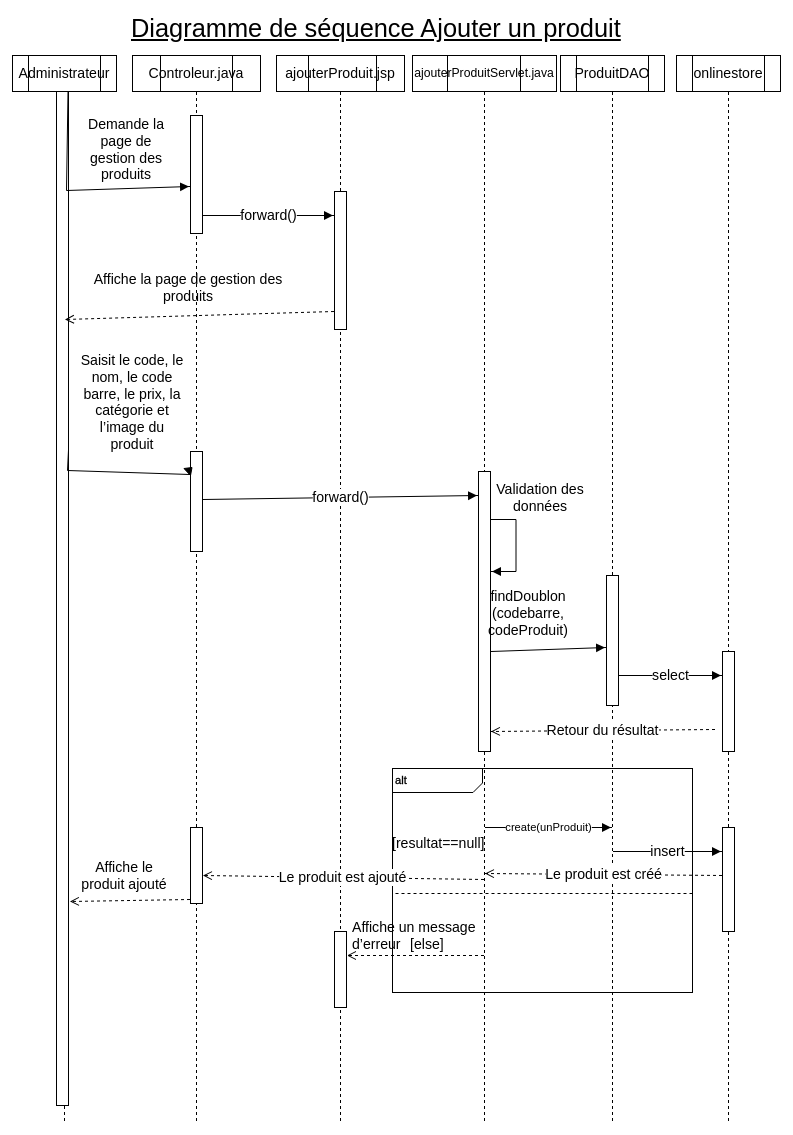
<!DOCTYPE html>
<html lang="fr">
<head>
<meta charset="utf-8">
<title>Diagramme de séquence Ajouter un produit</title>
<style>
:root { --ink: #000; --paper: #fff; }
* { box-sizing: border-box; margin: 0; padding: 0; }
html, body { width: 793px; height: 1135px; overflow: hidden; background: var(--paper); }
body { position: relative; color: var(--ink); font: 14.1px/16.8px "Liberation Sans", Arial, sans-serif; }
h1 { position: absolute; left: 131px; top: 13px; font-size: 25.4px; line-height: 30px; font-weight: 400; text-decoration: underline; white-space: nowrap; }

.participants { position: absolute; left: 12px; top: 55px; height: 37px; display: grid; grid-template-columns: 105px 15px 129px 15px 129px 7px 145px 3px 105px 11px 105px; list-style: none; }
.participant { --left: 15px; --right: 15px; position: relative; display: flex; justify-content: center; align-items: center; border: 1px solid var(--ink); background: var(--paper); white-space: nowrap; }
.participant::before { content: ""; position: absolute; inset: 0 var(--right) 0 var(--left); border: solid var(--ink); border-width: 0 1px; }
.participant span { position: relative; left: -0.5px; }
.participant:nth-child(1) { grid-column: 1; }
.participant:nth-child(2) { grid-column: 3; }
.participant:nth-child(3) { grid-column: 5; }
.participant:nth-child(4) { grid-column: 7; }
.participant:nth-child(5) { grid-column: 9; }
.participant:nth-child(6) { grid-column: 11; }
.controller { --left: 27px; --right: 27px; }
.page { --left: 31px; --right: 27px; }
.servlet { --left: 34px; --right: 35px; font-size: 12.2px; }

.diagram { position: absolute; left: 0; top: 0; }
.lifelines, .messages, .replies, .frame { fill: none; stroke: var(--ink); }
.lifelines, .replies, .divider { stroke-dasharray: 3 3; }
.activations { fill: var(--paper); stroke: var(--ink); }
.calls > * { marker-end: url(#call-head); }
.replies > * { marker-end: url(#reply-head); }
.solid { fill: var(--ink); stroke: var(--ink); }

.label { position: absolute; left: var(--x); top: var(--y); transform: translateX(-50%); text-align: center; white-space: nowrap; }
.on-line { background: var(--paper); }
.start { transform: none; text-align: left; }
.small { font-size: 11.2px; line-height: 13px; }
.operator { -webkit-text-stroke: 0.3px var(--ink); }
</style>
</head>
<body>
<h1>Diagramme de séquence Ajouter un produit</h1>

<svg class="diagram" width="793" height="1135" viewBox="0 0 793 1135" aria-hidden="true">
  <defs>
    <marker id="call-head" markerUnits="userSpaceOnUse" markerWidth="10" markerHeight="10" refX="10" refY="5" orient="auto">
      <path d="M0 .5L9 5L0 9.5Z"/>
    </marker>
    <marker id="reply-head" markerUnits="userSpaceOnUse" markerWidth="10" markerHeight="10" refX="10" refY="5" orient="auto">
      <path d="M1 1L9 5L1 9" fill="none" stroke="#000"/>
    </marker>
  </defs>

  <g class="lifelines">
    <path d="M64.5 1106V1121"/>
    <path d="M196.5 92V1121"/>
    <path d="M340.5 92V1121"/>
    <path d="M484.5 92V1121"/>
    <path d="M612.5 92V1121"/>
    <path d="M728.5 92V1121"/>
  </g>

  <g class="activations">
    <rect x="56.5" y="91.5" width="12" height="1014"/>
    <rect x="190.5" y="115.5" width="12" height="118"/>
    <rect x="190.5" y="451.5" width="12" height="100"/>
    <rect x="190.5" y="827.5" width="12" height="76"/>
    <rect x="334.5" y="191.5" width="12" height="138"/>
    <rect x="334.5" y="931.5" width="12" height="76"/>
    <rect x="478.5" y="471.5" width="12" height="280"/>
    <rect x="606.5" y="575.5" width="12" height="130"/>
    <rect x="722.5" y="651.5" width="12" height="100"/>
    <rect x="722.5" y="827.5" width="12" height="104"/>
  </g>

  <g class="frame">
    <rect x="392.5" y="768.5" width="300" height="224"/>
    <path d="M392.5 792.5H473L482.5 783V768.5"/>
    <path class="divider" d="M395.5 893.5H692.5"/>
  </g>

  <g class="messages calls">
    <path d="M68 92L66.5 190.5L190 186.5"/>
    <path d="M203 215.5H334"/>
    <path d="M203 499.5L478 495.5"/>
    <path d="M491 519.5H516V571.5H491"/>
    <path d="M491 651.5L606 647.5"/>
    <path d="M619 675.5H722"/>
    <path d="M485 827.5H612"/>
    <path d="M613 851.5H722"/>
  </g>
  <g class="messages">
    <path d="M68.5 92V450L67.5 470.5L190 474.5"/>
    <path class="solid" d="M184 468.5L192 467.5L190.5 475.5Z"/>
  </g>

  <g class="replies">
    <path d="M334 311.5L65 319.5"/>
    <path d="M715 729.5L491 731.5"/>
    <path d="M722 875.5L485 873.5"/>
    <path d="M484 879.5L203 875.5"/>
    <path d="M190 899.5L70 901.5"/>
    <path d="M484 955.5H347"/>
  </g>
</svg>

<ul class="participants">
  <li class="participant"><span>Administrateur</span></li>
  <li class="participant controller"><span>Controleur.java</span></li>
  <li class="participant page"><span>ajouterProduit.jsp</span></li>
  <li class="participant servlet"><span>ajouterProduitServlet.java</span></li>
  <li class="participant"><span>ProduitDAO</span></li>
  <li class="participant"><span>onlinestore</span></li>
</ul>

<p class="label" style="--x:126px;--y:116px">Demande la<br>page de<br>gestion des<br>produits</p>
<p class="label on-line" style="--x:268.5px;--y:207px">forward()</p>
<p class="label" style="--x:188px;--y:271px">Affiche la page de gestion des<br>produits</p>
<p class="label" style="--x:132px;--y:352px">Saisit le code, le<br>nom, le code<br>barre, le prix, la<br>catégorie et<br>l’image du<br>produit</p>
<p class="label on-line" style="--x:340.5px;--y:489px">forward()</p>
<p class="label" style="--x:540px;--y:481px">Validation des<br>données</p>
<p class="label" style="--x:528px;--y:588px">findDoublon<br>(codebarre,<br>codeProduit)</p>
<p class="label on-line" style="--x:670.5px;--y:667px">select</p>
<p class="label on-line" style="--x:602.5px;--y:722px">Retour du résultat</p>
<p class="label start small operator" style="--x:395px;--y:774px">alt</p>
<p class="label on-line small" style="--x:548.5px;--y:821px">create(unProduit)</p>
<p class="label start" style="--x:392px;--y:835px">[resultat==null]</p>
<p class="label on-line" style="--x:667.5px;--y:843px">insert</p>
<p class="label on-line" style="--x:603.5px;--y:866px">Le produit est créé</p>
<p class="label on-line" style="--x:342.5px;--y:869px">Le produit est ajouté</p>
<p class="label" style="--x:124px;--y:859px">Affiche le<br>produit ajouté</p>
<p class="label start" style="--x:352px;--y:919px">Affiche un message<br>d’erreur</p>
<p class="label start" style="--x:410px;--y:935.8px">[else]</p>
</body>
</html>
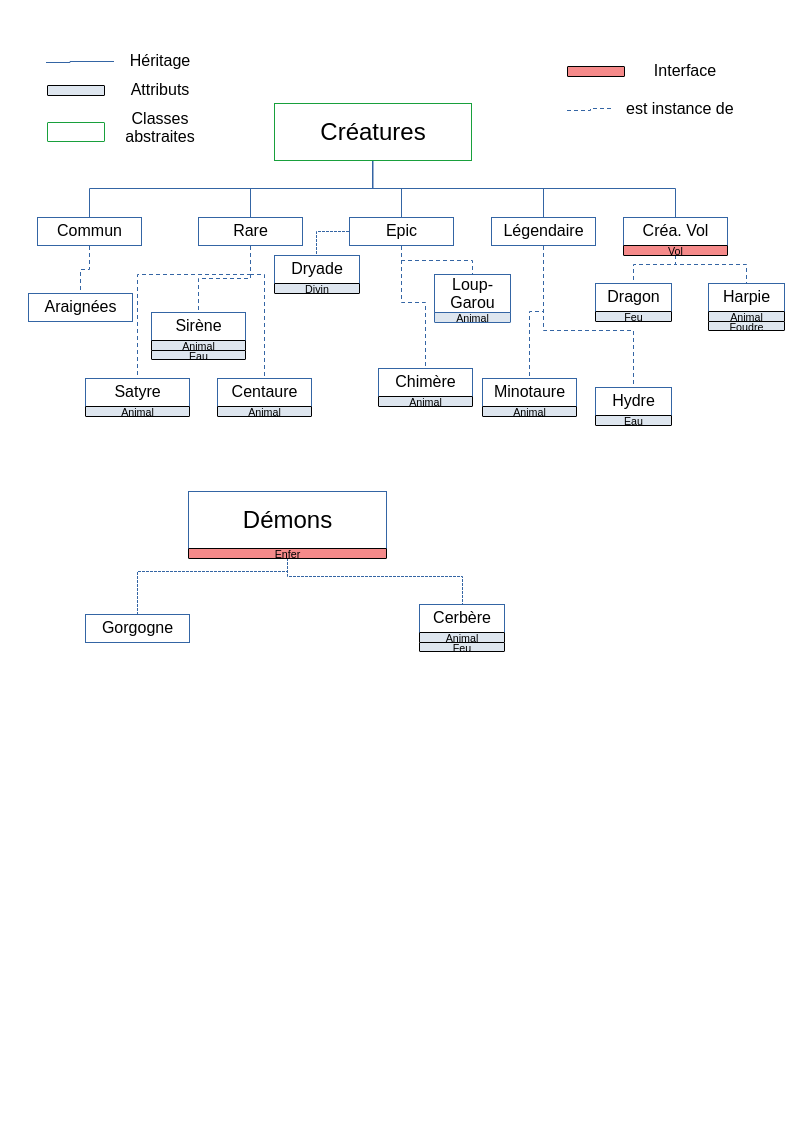
<!DOCTYPE html>
<html lang="fr">
<head>
<meta charset="utf-8">
<title>Diagramme des créatures</title>
<style>
:root {
  --line: #3465a4;
  --abstract: #18a03c;
  --attribute: #dee6ef;
  --interface: #f58a8a;
  --ink: #000;
}
* { box-sizing: border-box; }
html, body { margin: 0; }
body {
  position: relative;
  width: 794px;
  height: 1123px;
  overflow: hidden;
  background: #fff;
  color: var(--ink);
  font: 16px/18px "Liberation Sans", Arial, sans-serif;
}
.links { position: absolute; left: 0; top: 0; fill: none; stroke: var(--line); }
.links .instance, .dashed { stroke-dasharray: 4 3; }
.links .fine { stroke-dasharray: 3 1; }

.legend { position: absolute; display: grid; align-items: center; text-align: center; }
.legend-main { left: 46px; top: 51px; grid-template-columns: 68px 92px; grid-template-rows: 20px 20px 38px; row-gap: 9px; }
.legend-extra { left: 566px; top: 61px; grid-template-columns: 60px 118px; grid-template-rows: 20px 20px; row-gap: 18px; }
.legend svg { display: block; fill: none; stroke: var(--line); }
.legend .start { text-align: left; white-space: nowrap; }
.swatch { width: 58px; height: 11px; margin-left: 1px; border: 1px solid var(--ink); border-radius: 1px; }
.swatch.abstract { height: 20px; position: relative; top: 4px; border-color: var(--abstract); }
.attribute { background: var(--attribute); }
.interface { background: var(--interface); }

.node { position: absolute; left: var(--x); top: var(--y); width: var(--w); display: flex; flex-direction: column; }
.name {
  height: 29px;
  display: flex;
  align-items: center;
  justify-content: center;
  padding-bottom: 2px;
  border: 1px solid var(--line);
  background: #fff;
  text-align: center;
  white-space: nowrap;
}
.tall .name { height: 39px; padding-bottom: 0; }
.root .name { height: 58px; font-size: 24px; line-height: 28px; padding-bottom: 1px; }
.root.abstract .name { border-color: var(--abstract); }
.tag {
  height: 11px;
  margin-top: -1px;
  border: 1px solid var(--ink);
  border-radius: 1px;
  font-size: 10.7px;
  line-height: 10px;
  text-align: center;
}
.tag + .tag { height: 10px; margin-top: -1px; }
.tag.soft { border-color: var(--line); }
</style>
</head>
<body>

<section class="legend legend-main" aria-label="Légende">
  <svg width="68" height="20"><path d="M0 11.5H24V10.5H68"/></svg><span>Héritage</span>
  <span class="swatch attribute"></span><span>Attributs</span>
  <span class="swatch abstract"></span><span>Classes<br>abstraites</span>
</section>

<section class="legend legend-extra" aria-label="Légende, suite">
  <span class="swatch interface"></span><span>Interface</span>
  <svg width="60" height="20"><path class="dashed" d="M1 11.5H24.5V9.5H47"/></svg><span class="start">est instance de</span>
</section>

<svg class="links" width="794" height="1123" aria-hidden="true">
  <g class="inheritance">
    <path d="M372.5 160V188.5M89.5 217V188.5H675.5V217M250.5 188.5V217M401.5 188.5V217M543.5 188.5V217"/>
    <path d="M373 160V189"/>
  </g>
  <g class="instance">
    <path d="M89.5 246V269.5H80.5V293"/>
    <path d="M250.5 246V278.5H198.5V312"/>
    <path d="M250.5 246V274.5H137.5V378"/>
    <path d="M250.5 246V274.5H264.5V378"/>
    <path class="fine" d="M349 231.5H316.5V255"/>
    <path d="M401.5 246V260.5H472.5V274"/>
    <path d="M401.5 246V302.5H425.5V368"/>
    <path d="M543.5 246V311.5H529.5V378"/>
    <path d="M543.5 246V330.5H633.5V387"/>
    <path d="M675.5 255V264.5H633.5V283"/>
    <path d="M675.5 255V264.5H746.5V283"/>
    <path class="fine" d="M287.5 558V571.5H137.5V614"/>
    <path class="fine" d="M287.5 558V576.5H462.5V605"/>
  </g>
</svg>

<main>
  <div class="node root abstract" style="--x:274px;--y:103px;--w:198px"><div class="name">Créatures</div></div>

  <div class="node" style="--x:37px;--y:217px;--w:105px"><div class="name">Commun</div></div>
  <div class="node" style="--x:198px;--y:217px;--w:105px"><div class="name">Rare</div></div>
  <div class="node" style="--x:349px;--y:217px;--w:105px"><div class="name">Epic</div></div>
  <div class="node" style="--x:491px;--y:217px;--w:105px"><div class="name">Légendaire</div></div>
  <div class="node" style="--x:623px;--y:217px;--w:105px"><div class="name">Créa. Vol</div><div class="tag interface">Vol</div></div>

  <div class="node" style="--x:28px;--y:293px;--w:105px"><div class="name">Araignées</div></div>
  <div class="node" style="--x:274px;--y:255px;--w:86px"><div class="name">Dryade</div><div class="tag attribute">Divin</div></div>
  <div class="node" style="--x:151px;--y:312px;--w:95px"><div class="name">Sirène</div><div class="tag attribute">Animal</div><div class="tag attribute">Eau</div></div>
  <div class="node" style="--x:85px;--y:378px;--w:105px"><div class="name">Satyre</div><div class="tag attribute">Animal</div></div>
  <div class="node" style="--x:217px;--y:378px;--w:95px"><div class="name">Centaure</div><div class="tag attribute">Animal</div></div>
  <div class="node tall" style="--x:434px;--y:274px;--w:77px"><div class="name">Loup-<br>Garou</div><div class="tag attribute soft">Animal</div></div>
  <div class="node" style="--x:378px;--y:368px;--w:95px"><div class="name">Chimère</div><div class="tag attribute">Animal</div></div>
  <div class="node" style="--x:482px;--y:378px;--w:95px"><div class="name">Minotaure</div><div class="tag attribute">Animal</div></div>
  <div class="node" style="--x:595px;--y:387px;--w:77px"><div class="name">Hydre</div><div class="tag attribute">Eau</div></div>
  <div class="node" style="--x:595px;--y:283px;--w:77px"><div class="name">Dragon</div><div class="tag attribute">Feu</div></div>
  <div class="node" style="--x:708px;--y:283px;--w:77px"><div class="name">Harpie</div><div class="tag attribute">Animal</div><div class="tag attribute">Foudre</div></div>

  <div class="node root" style="--x:188px;--y:491px;--w:199px"><div class="name">Démons</div><div class="tag interface">Enfer</div></div>
  <div class="node" style="--x:85px;--y:614px;--w:105px"><div class="name">Gorgogne</div></div>
  <div class="node" style="--x:419px;--y:604px;--w:86px"><div class="name">Cerbère</div><div class="tag attribute">Animal</div><div class="tag attribute">Feu</div></div>
</main>
</body>
</html>
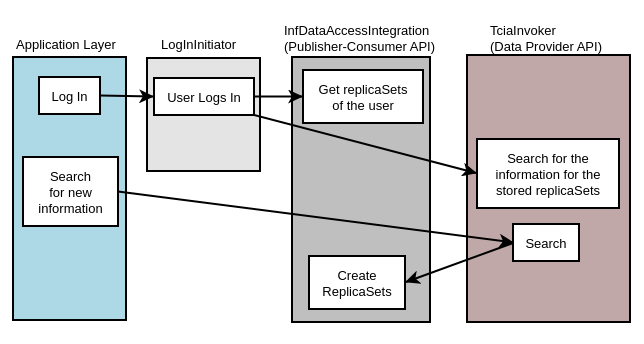
<!DOCTYPE html>
<html lang="en">
<head>
<meta charset="utf-8">
<title>Log in and search flow</title>
<style>
:root {
  --ink: #000;
  --paper: #fff;
  --application: #add8e6;
  --initiator: #e4e4e4;
  --integration: #bfbfbf;
  --invoker: #c0a8a8;
}
* { box-sizing: border-box; }
html, body { margin: 0; }
body { background: var(--paper); overflow: hidden; }
.diagram {
  position: relative;
  width: 644px;
  height: 344px;
  overflow: hidden;
  background: var(--paper);
  color: var(--ink);
  font: 13px/16px "Liberation Sans", Arial, sans-serif;
}
.layer, .step, .layer-title, .arrows { position: absolute; }
.layer, .step { border: 2px solid var(--ink); }
.layer-title { margin: 0; font: inherit; white-space: nowrap; }
.step {
  display: flex;
  align-items: center;
  justify-content: center;
  padding-top: 2px;
  background: var(--paper);
  text-align: center;
  white-space: nowrap;
}
.arrows { left: 0; top: 0; }
.arrows line { stroke: var(--ink); stroke-width: 2; }

.layer.application { left: 12px; top: 56px; width: 115px; height: 265px; background: var(--application); }
.layer.initiator { left: 146px; top: 57px; width: 115px; height: 115px; background: var(--initiator); }
.layer.integration { left: 291px; top: 56px; width: 140px; height: 267px; background: var(--integration); }
.layer.invoker { left: 466px; top: 54px; width: 165px; height: 269px; background: var(--invoker); }

.layer-title.application { left: 16px; top: 37px; }
.layer-title.initiator { left: 161px; top: 37px; }
.layer-title.integration { left: 284px; top: 23px; }
.layer-title.invoker { left: 490px; top: 23px; }

.log-in { left: 38px; top: 76px; width: 63px; height: 39px; }
.search-new { left: 22px; top: 156px; width: 97px; height: 71px; }
.user-logs-in { left: 153px; top: 77px; width: 102px; height: 39px; }
.get-sets { left: 302px; top: 69px; width: 122px; height: 55px; }
.create-sets { left: 308px; top: 255px; width: 98px; height: 55px; }
.search-stored { left: 476px; top: 138px; width: 144px; height: 71px; }
.search { left: 512px; top: 223px; width: 68px; height: 39px; }
</style>
</head>
<body>
<main class="diagram">
  <div class="layer application"></div>
  <div class="layer initiator"></div>
  <div class="layer integration"></div>
  <div class="layer invoker"></div>

  <h2 class="layer-title application">Application Layer</h2>
  <h2 class="layer-title initiator">LogInInitiator</h2>
  <h2 class="layer-title integration">InfDataAccessIntegration<br>(Publisher-Consumer API)</h2>
  <h2 class="layer-title invoker">TciaInvoker<br>(Data Provider API)</h2>

  <div class="step log-in">Log In</div>
  <div class="step search-new">Search<br>for new<br>information</div>
  <div class="step user-logs-in">User Logs In</div>
  <div class="step get-sets">Get replicaSets<br>of the user</div>
  <div class="step create-sets">Create<br>ReplicaSets</div>
  <div class="step search-stored">Search for the<br>information for the<br>stored replicaSets</div>
  <div class="step search">Search</div>

  <svg class="arrows" width="644" height="344" viewBox="0 0 644 344" aria-hidden="true">
    <defs>
      <marker id="arrowhead" markerUnits="userSpaceOnUse" markerWidth="15" markerHeight="14" refX="14" refY="7" orient="auto">
        <path d="M0 0L15 7L0 14L4 7Z"/>
      </marker>
    </defs>
    <g marker-end="url(#arrowhead)">
      <line x1="100" y1="95.5" x2="153" y2="96.5" marker-end="url(#arrowhead)"/>
      <line x1="254" y1="96.5" x2="302" y2="96.5" marker-end="url(#arrowhead)"/>
      <line x1="254" y1="115" x2="476" y2="173" marker-end="url(#arrowhead)"/>
      <line x1="118" y1="191.5" x2="513" y2="242.5" marker-end="url(#arrowhead)"/>
      <line x1="513" y1="243" x2="406" y2="282" marker-end="url(#arrowhead)"/>
    </g>
  </svg>
</main>
</body>
</html>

::::

ACTIVITY. The answer must be a single number: how many lines above contain "activations".

ANSWER FOR THE TASK. 2